Caretakers reported that their birds learned new skills, such as foraging and vocalizations, and even exhibited more lively behavior during the calls. The parrots initiated calls freely, and they engaged in call-and-response vocalizations that mimic those in the wild.
Interestingly, the birds engaged in most of the calls for the maximum allowed time and developed strong preferences.
For instance, a Goffin’s cockatoo named Ellie became good friends with a California-based African grey named Cookie, and they still communicate more than a year later.
“It’s been over a year and they still talk,” Jennifer Cunha, a parrot behaviorist, and Northeastern-affiliated researcher says.
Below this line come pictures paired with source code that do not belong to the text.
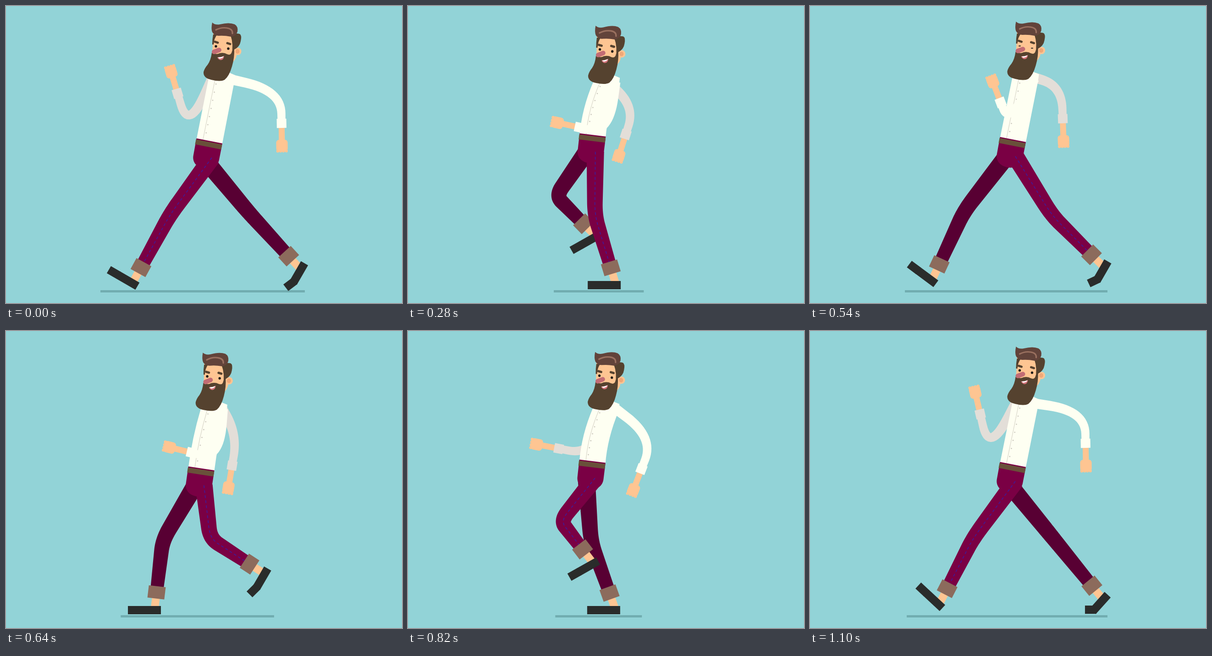
These frames come from a looping animation (864x648 px, 1120 ms). An HTML page with a canvas:

```html
<!DOCTYPE html>
<html lang="en">
<head>
<meta charset="utf-8">
<title>Walk cycle</title>
<style>
  html, body { margin: 0; width: 100%; height: 100%; overflow: hidden; background: #92d3d7; }
  canvas { display: block; }
</style>
</head>
<body>
<canvas id="stage" width="864" height="648"></canvas>
<script>
const ctx = document.getElementById('stage').getContext('2d');
const LOOP = 1120, STEP = 20, RAD = Math.PI / 180;
const C = {
  sky: '#92d3d7', shadow: '#71adb0', shirt: '#fefff2', sleeve: '#e3ded8', seam: '#d9d6ca',
  pants: '#7a0044', farPants: '#580033', stitch: '#3f1a9a', belt: '#69503a', cuff: '#8c6b5c',
  shoe: '#2a2c2b', skin: '#fec592', ear: '#f0a878', beard: '#55422f', hair: '#62433a',
  shine: '#99705f', nose: '#c26c74', eye: '#1d1a18', lip: '#d4737a'
};

// Periodic cubic through rows of [time, ...values]; flat stretches stay flat.
function track(rows) {
  const n = rows.length;
  const key = i => rows[(i + n) % n];
  const time = i => key(i)[0] + LOOP * Math.floor(i / n);
  const slope = (i, c) => (key(i + 1)[c] - key(i)[c]) / (time(i + 1) - time(i));
  const tangent = (i, c) => {
    const a = slope(i - 1, c), b = slope(i, c);
    if (a * b === 0) return 0;
    const before = time(i) - time(i - 1), after = time(i + 1) - time(i);
    return (a * after + b * before) / (before + after);
  };
  return t => {
    let i = n - 1;
    while (rows[i][0] > t) i--;
    const h = time(i + 1) - time(i), u = (t - time(i)) / h, v = 1 - u;
    return key(i).slice(1).map((p, k) => {
      const c = k + 1;
      return p * v * v * (1 + 2 * u) + key(i + 1)[c] * u * u * (3 - 2 * u)
        + h * u * v * (v * tangent(i, c) - u * tangent(i + 1, c));
    });
  };
}

// head x, y, turn; waist x, y, turn
const body = track([
  [0, 450, 36, 0, 442, 302, 11],
  [160, 411, 55, -3, 408, 308.5, 7],
  [380, 420, 31, 0, 408.5, 277, 7],
  [540, 449.5, 34, 0, 441, 299, 11],
  [720, 411, 55, -3, 408, 308.5, 7],
  [920, 416, 33.5, 0, 404.5, 277, 7],
  [1100, 449.5, 34, 0, 441, 299, 11]
]);
const ground = track([
  [0, 206, 652], [160, 298, 524], [380, 301, 547], [540, 207, 649],
  [720, 297, 524], [920, 317, 532], [1100, 211, 649]
]);
// knee x, y; ankle x, y; shoe turn, toe bend
const nearLeg = track([
  [0, 358, 455, 280, 597, 30, 0],
  [70, 360, 457, 318, 600, 0, 0],
  [160, 364, 458, 376, 600, 0, 0],
  [380, 458, 455, 518, 600, 0, 0],
  [460, 496, 456, 578, 586, -25, 25],
  [540, 528, 457, 635.5, 564, -60, 35],
  [720, 363, 444, 461, 501, -45, 0],
  [920, 331, 395, 353, 519, -8.5, 0],
  [1100, 356, 452, 285.5, 589, 43, 0]
]);
const farLeg = track([
  [0, 529, 450, 637, 568, -60, 23],
  [160, 369, 450, 476, 507, -48, 0],
  [380, 316, 392, 356, 513, -8, 0],
  [540, 336, 448, 269.5, 591, 36.5, 0],
  [640, 342, 456, 325, 600, 0, 0],
  [720, 352, 460, 376, 600, 0, 0],
  [920, 457, 455, 523, 600, 0, 0],
  [1010, 495, 452, 578, 590, -22, 22],
  [1100, 528, 449, 634, 579, -48, 48]
]);
// elbow x, y; forearm turn, length
const nearArm = track([
  [0, 600, 185, 89, 71],
  [160, 500, 285, 119, 70],
  [380, 410, 258, 246, 61],
  [540, 434, 257, 249, 50],
  [720, 495, 287, 145, 74],
  [920, 572, 174, 92, 70],
  [1100, 600, 175, 89, 70]
]);
const farArm = track([
  [0, 398, 271, 253.5, 84],
  [160, 460, 271, 161, 67],
  [380, 519, 167, 88, 69],
  [540, 549, 175, 88, 71],
  [720, 457, 266, 125, 67],
  [920, 367, 263, 252, 86],
  [1100, 391, 266, 257, 87]
]);

const mix = (a, b, u) => [a[0] + (b[0] - a[0]) * u, a[1] + (b[1] - a[1]) * u];
const polar = (p, deg, d) => [p[0] + d * Math.cos(deg * RAD), p[1] + d * Math.sin(deg * RAD)];
const place = (x, y, deg) => (px, py) => polar(polar([x, y], deg, px), deg + 90, py);

function within(x, y, deg, draw) {
  ctx.save();
  ctx.translate(x, y);
  ctx.rotate(deg * RAD);
  draw();
  ctx.restore();
}
function rect(color, x, y, w, h) {
  ctx.fillStyle = color;
  ctx.fillRect(x, y, w, h);
}
function shape(color, d) {
  ctx.fillStyle = color;
  ctx.fill(new Path2D(d));
}
function stroke(color, width, d) {
  ctx.strokeStyle = color;
  ctx.lineWidth = width;
  ctx.lineCap = 'round';
  ctx.stroke(new Path2D(d));
}
function oval(color, x, y, rx, ry = rx) {
  ctx.fillStyle = color;
  ctx.beginPath();
  ctx.ellipse(x, y, rx, ry, 0, 0, 7);
  ctx.fill();
}

// Tapered limb from a to b around joint k; returns its centre line.
function tube(color, a, k, b, round, w0, w1) {
  const from = mix(k, a, round), to = mix(k, b, round), line = [[...a, 0]];
  for (let i = 0; i <= 16; i++) {
    const u = i / 16;
    line.push([...mix(mix(from, k, u), mix(k, to, u), u), 0.5 + round * (u - 0.5)]);
  }
  line.push([...b, 1]);
  const side = s => line.map(([x, y, u], i) => {
    const p = line[Math.max(i - 1, 0)], q = line[Math.min(i + 1, line.length - 1)];
    const dx = q[0] - p[0], dy = q[1] - p[1];
    const w = s * (w0 + (w1 - w0) * u) / 2 / (Math.hypot(dx, dy) || 1);
    return [x - dy * w, y + dx * w];
  });
  ctx.fillStyle = color;
  ctx.beginPath();
  [...side(1), ...side(-1).reverse()].forEach(p => ctx.lineTo(...p));
  ctx.fill();
  return line;
}

function leg(color, hip, [kx, ky, x, y, turn, bend], stitched) {
  y = Math.min(y, 600);
  const deg = Math.atan2(y - ky, x - kx) / RAD;
  const hem = polar([x, y], deg, -30);
  within(x, y, deg, () => rect(C.skin, -30, -8.5, 34, 17));
  const line = tube(color, hip, [kx, ky], hem, 0.2, 38, 28);
  if (stitched) {
    ctx.strokeStyle = C.stitch;
    ctx.lineWidth = 1.7;
    ctx.lineCap = 'butt';
    ctx.setLineDash([6, 5]);
    ctx.beginPath();
    line.forEach(p => ctx.lineTo(p[0], p[1]));
    ctx.stroke();
    ctx.setLineDash([]);
  }
  within(...hem, deg, () => rect(C.cuff, -13.5, -18.5, 27, 37));
  within(x, y, turn, () => {
    rect(C.shoe, -35.5, 0, 48.5, 18);
    within(-35, 18, Math.max(bend, 0), () => rect(C.shoe, -24, -18, 24.5, 18));
  });
}

function arm(color, shoulder, [ex, ey, turn, len]) {
  const wrist = polar([ex, ey], turn, len);
  within(...wrist, turn, () => {
    rect(C.skin, 0, -6.5, 42, 13);
    ctx.beginPath();
    ctx.roundRect(36, -12.5, 25, 25, 6);
    ctx.fill();
    for (let i = -1.5; i < 2; i++) oval(C.skin, 60.5, i * 6.2, 3.2);
  });
  tube(color, shoulder, [ex, ey], wrist, 0.7, 22, 17);
  within(...wrist, turn, () => rect(color, -10, -10.5, 20, 21));
}

function shirt(head, waist, bow) {
  const curve = (a, b) => {
    const m = mix(a, b, 0.5);
    return [m[0] - bow, m[1]];
  };
  const neck = head(-8, 122), left = waist(-28, -5), right = waist(29, -5);
  const top = head(50, 115), side = head(48, 130);
  ctx.fillStyle = C.shirt;
  ctx.beginPath();
  ctx.moveTo(...neck);
  ctx.quadraticCurveTo(...curve(neck, left), ...left);
  ctx.lineTo(...right);
  ctx.quadraticCurveTo(...curve(side, right), ...side);
  ctx.lineTo(...top);
  ctx.lineTo(...head(34, 108));
  ctx.fill();

  const a = head(6, 125), b = waist(-14, -6), k = curve(a, b);
  ctx.strokeStyle = C.seam;
  ctx.lineWidth = 1.2;
  ctx.beginPath();
  ctx.moveTo(...a);
  ctx.quadraticCurveTo(...k, ...b);
  ctx.stroke();
  for (let i = 0; i < 7; i++) {
    const u = 0.07 + i * 0.134, p = mix(mix(a, k, u), mix(k, b, u), u);
    oval('#c9c5ba', p[0] + 4, p[1], 1.3);
  }
}

function face(x, y, turn, open) {
  within(x, y, turn, () => {
    ctx.translate(-450, -36);
    shape(C.skin, 'M452 60H498L504 100Q504 114 495 122L450 106Z');
    oval(C.skin, 506, 99, 7.5, 8);
    oval(C.ear, 505, 99, 4.5, 5);
    shape(C.beard, 'M452 62L461 62Q454 70 453 84L450 84Q450 72 452 62Z');
    shape(C.beard, 'M490 64Q500 58 510 61Q515 64 512 77Q510 89 498 95L496 112L492 108Q497 84 490 64Z');
    shape(C.beard, 'M449 102Q460 107 466 103Q476 101 482 105Q491 109 493 99L498 92'
      + 'Q499 112 493 132Q487 153 477 161Q468 166 448 161Q430 157 431 144Q433 136 440 128Q447 118 449 102Z');
    shape(C.lip, 'M461 112Q469 112 476 109Q475 118 468 118Q463 117 461 112Z');
    shape('#fff', 'M462 112Q469 112 475 109.5Q473 114 466 115Z');
    stroke(C.nose, 10, 'M454 100L465 96');
    stroke(C.beard, 5, 'M456 78L462 80M483 81L489 83');
    oval(C.eye, 458, 88 + 2 * (1 - open), 2.7, 2.8 * open);
    oval(C.eye, 485, 93 + 1.5 * (1 - open), 2.7, 2.8 * open);
    shape(C.hair, 'M450 36Q456 42 467 40Q487 35 499 40Q507 45 505 56Q502 66 491 67'
      + 'Q476 64 464 65Q455 65 450 57Q447 49 450 36Z');
    stroke(C.shine, 3.2, 'M458 52Q470 46 482 48Q495 50 494 60');
  });
}

function draw(t) {
  const [hx, hy, headTurn, wx, wy, waistTurn] = body(t);
  const head = place(hx, hy, headTurn), waist = place(wx, wy, waistTurn);
  const [g0, g1] = ground(t);
  const sway = 20 - 20 * Math.cos(2 * Math.PI * t / LOOP);

  rect(C.sky, 0, 0, 864, 648);
  rect(C.shadow, g0, 620, g1 - g0, 5);
  arm(C.sleeve, head(sway, 122), farArm(t));
  leg(C.farPants, [wx - 12, wy + 29], farLeg(t));
  shirt(head, waist, 2.5 * (11 - waistTurn));
  within(wx, wy, waistTurn, () =>
    shape(C.pants, 'M-28.5 -8H29V28C29 46 14 54 0 54C-17 54 -28 44 -28 30Z'));
  leg(C.pants, [wx + 7, wy + 29], nearLeg(t), true);
  within(wx, wy, waistTurn, () => rect(C.belt, -29, -5.5, 58, 11));
  arm(C.shirt, head(40, 124), nearArm(t));
  face(hx, hy, headTurn, Math.min(1, 0.35 + Math.abs(t - 540) / 80));
}

function tick(now) {
  draw(Math.floor(now / STEP) * STEP % LOOP);
  requestAnimationFrame(tick);
}
requestAnimationFrame(tick);
</script>
</body>
</html>
```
While the findings indicate that video calls can improve a pet parrot’s quality of life, the researchers caution that the technology should be introduced slowly and carefully monitored to avoid fear, aggression, or property damage. Overall, the study suggests that using video calls to approximate wild bird communication can enhance parrots’ behavior and well-being in their owners’ homes.
“We’re not saying you can make them as happy as they would be in the wild,” Kleinberger says. “We’re trying to serve those who are already [in captivity].”
The study revealed that video calls could benefit parrots who are unable to interact physically with other birds due to various reasons, such as disease.
For instance, two elderly male macaws suffering from illness were paired together and formed a deep bond despite having barely seen another macaw in their lives.
They danced and sang together enthusiastically through the screen and called out to each other whenever one moved out of the video frame.
“It really speaks to how cognitively complex these birds are and how much ability they have to express themselves,” says Ilyena Hirskyj-Douglas, an assistant professor at the University of Glasgow. “It was really beautiful, those two birds, for me.”
Overall, the study suggests that teaching parrots to make video calls on tablets and smartphones can have a positive impact on their behavior and well-being in domestic environments. The study highlights the cognitive complexity of parrots and their ability to express themselves.